Task statement: Every record needs to come back as written, except for the pictures.

--- START ---

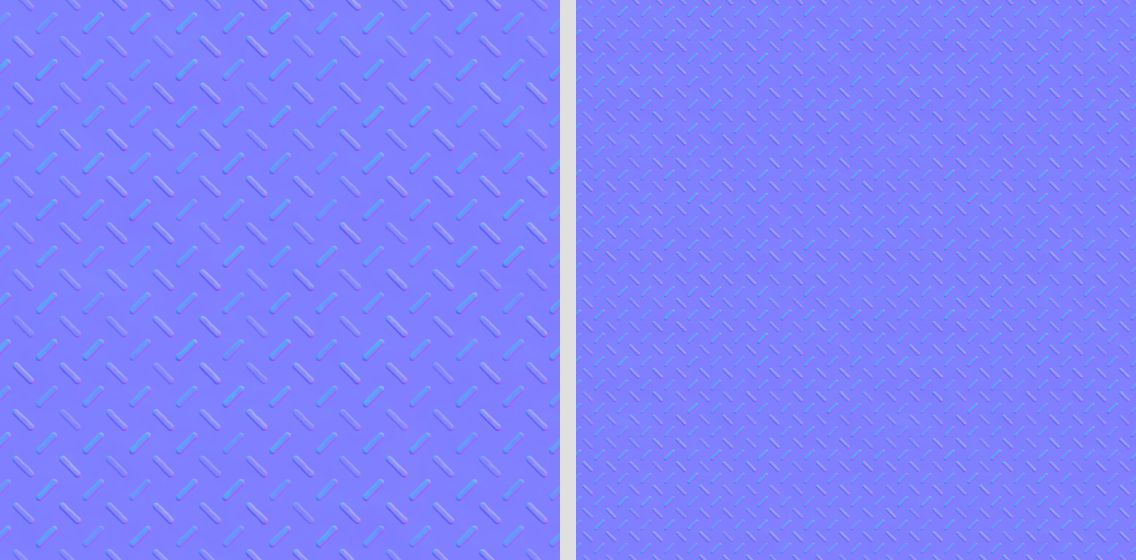
Left: one tile. Right: repeated 2 by 2.
Write a Shadertoy shader that draws this texture map.

```glsl
// Tileable normal map of a steel tread plate: crossed rounded bars, lightly worn.

float hash(vec2 p)
{
    return fract(sin(dot(p, vec2(127.1, 311.7))) * 43758.5453);
}

// Value noise on a lattice that wraps after "period" cells
float noise(vec2 p, float period)
{
    vec2 i = floor(p), f = fract(p);
    f = f * f * f * (f * (f * 6.0 - 15.0) + 10.0);
    vec2 a = mod(i, period), b = mod(i + 1.0, period);
    return mix(mix(hash(a), hash(vec2(b.x, a.y)), f.x),
               mix(hash(vec2(a.x, b.y)), hash(b), f.x), f.y);
}

// Slow dents plus finer scuffs; uv spans 0..1 over the tile
float plateHeight(vec2 uv)
{
    float height = 0.0, amplitude = 0.0016, period = 9.0;
    for (int octave = 0; octave < 4; octave++)
    {
        height += amplitude * noise(uv * period + float(octave) * 3.7, period);
        amplitude *= 0.36;
        period *= 2.0;
    }
    return height;
}

vec2 plateSlope(vec2 uv)
{
    vec2 e = vec2(0.001, 0.0);
    return -vec2(plateHeight(uv + e.xy) - plateHeight(uv - e.xy),
                 plateHeight(uv + e.yx) - plateHeight(uv - e.yx)) / (2.0 * e.x);
}

// Outward slope of one diagonal bar per cell, with its crest set off centre
vec2 barSlope(vec2 p, vec2 centre, vec2 axis, vec2 tilt, float repeats)
{
    vec2 q = p - centre;
    vec2 cell = floor(q + 0.5);
    q -= cell;
    vec2 id = mod(cell, repeats) + centre * 7.0;

    float along = clamp(dot(q, axis), -0.225, 0.225);
    vec2 offset = q - axis * along;
    float wear = noise(p * 9.0 + centre * 5.0, repeats * 9.0) - 0.5;
    float d = length(offset) / 0.083 + 0.16 * wear;

    float shoulder = smoothstep(0.15, 0.75, d) * (1.0 - smoothstep(0.72, 1.12, d));
    float top = 1.0 - smoothstep(0.45, 0.95, d);
    float strength = mix(0.65, 1.2, hash(id + 2.3));
    vec2 outward = offset / max(length(offset), 0.0001);
    return strength * (0.38 * shoulder * outward + top * tilt * (1.0 + 1.1 * wear));
}

void mainImage(out vec4 fragColor, in vec2 fragCoord)
{
    const float repeats = 12.0;
    vec2 uv = fragCoord / iResolution.xy;
    vec2 p = uv * repeats;

    // Falling and rising bars alternate in a basket weave
    vec2 slope = plateSlope(uv);
    slope += barSlope(p, vec2(0.5, 0.0), vec2(0.7071, -0.7071), vec2(0.07, 0.08), repeats);
    slope += barSlope(p, vec2(0.0, 0.5), vec2(0.7071, 0.7071), vec2(-0.13, 0.15), repeats);

    // Pack the unit normal into colour
    vec3 normal = normalize(vec3(slope, 1.0));
    fragColor = vec4(0.5 + 0.5 * normal, 1.0);
}
```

--- END ---

Answer to this exercise:
Left: one tile. Right: repeated 2 by 2.
Write a Shadertoy shader that draws this texture map.

```glsl
// Tileable normal map of a steel tread plate: crossed rounded bars, lightly worn.

float hash(vec2 p)
{
    return fract(sin(dot(p, vec2(127.1, 311.7))) * 43758.5453);
}

// Value noise on a lattice that wraps after "period" cells
float noise(vec2 p, float period)
{
    vec2 i = floor(p), f = fract(p);
    f = f * f * f * (f * (f * 6.0 - 15.0) + 10.0);
    vec2 a = mod(i, period), b = mod(i + 1.0, period);
    return mix(mix(hash(a), hash(vec2(b.x, a.y)), f.x),
               mix(hash(vec2(a.x, b.y)), hash(b), f.x), f.y);
}

// Slow dents plus finer scuffs; uv spans 0..1 over the tile
float plateHeight(vec2 uv)
{
    float height = 0.0, amplitude = 0.0016, period = 9.0;
    for (int octave = 0; octave < 4; octave++)
    {
        height += amplitude * noise(uv * period + float(octave) * 3.7, period);
        amplitude *= 0.36;
        period *= 2.0;
    }
    return height;
}

vec2 plateSlope(vec2 uv)
{
    vec2 e = vec2(0.001, 0.0);
    return -vec2(plateHeight(uv + e.xy) - plateHeight(uv - e.xy),
                 plateHeight(uv + e.yx) - plateHeight(uv - e.yx)) / (2.0 * e.x);
}

// Outward slope of one diagonal bar per cell, with its crest set off centre
vec2 barSlope(vec2 p, vec2 centre, vec2 axis, vec2 tilt, float repeats)
{
    vec2 q = p - centre;
    vec2 cell = floor(q + 0.5);
    q -= cell;
    vec2 id = mod(cell, repeats) + centre * 7.0;

    float along = clamp(dot(q, axis), -0.225, 0.225);
    vec2 offset = q - axis * along;
    float wear = noise(p * 9.0 + centre * 5.0, repeats * 9.0) - 0.5;
    float d = length(offset) / 0.083 + 0.16 * wear;

    float shoulder = smoothstep(0.15, 0.75, d) * (1.0 - smoothstep(0.72, 1.12, d));
    float top = 1.0 - smoothstep(0.45, 0.95, d);
    float strength = mix(0.65, 1.2, hash(id + 2.3));
    vec2 outward = offset / max(length(offset), 0.0001);
    return strength * (0.38 * shoulder * outward + top * tilt * (1.0 + 1.1 * wear));
}

void mainImage(out vec4 fragColor, in vec2 fragCoord)
{
    const float repeats = 12.0;
    vec2 uv = fragCoord / iResolution.xy;
    vec2 p = uv * repeats;

    // Falling and rising bars alternate in a basket weave
    vec2 slope = plateSlope(uv);
    slope += barSlope(p, vec2(0.5, 0.0), vec2(0.7071, -0.7071), vec2(0.07, 0.08), repeats);
    slope += barSlope(p, vec2(0.0, 0.5), vec2(0.7071, 0.7071), vec2(-0.13, 0.15), repeats);

    // Pack the unit normal into colour
    vec3 normal = normalize(vec3(slope, 1.0));
    fragColor = vec4(0.5 + 0.5 * normal, 1.0);
}
```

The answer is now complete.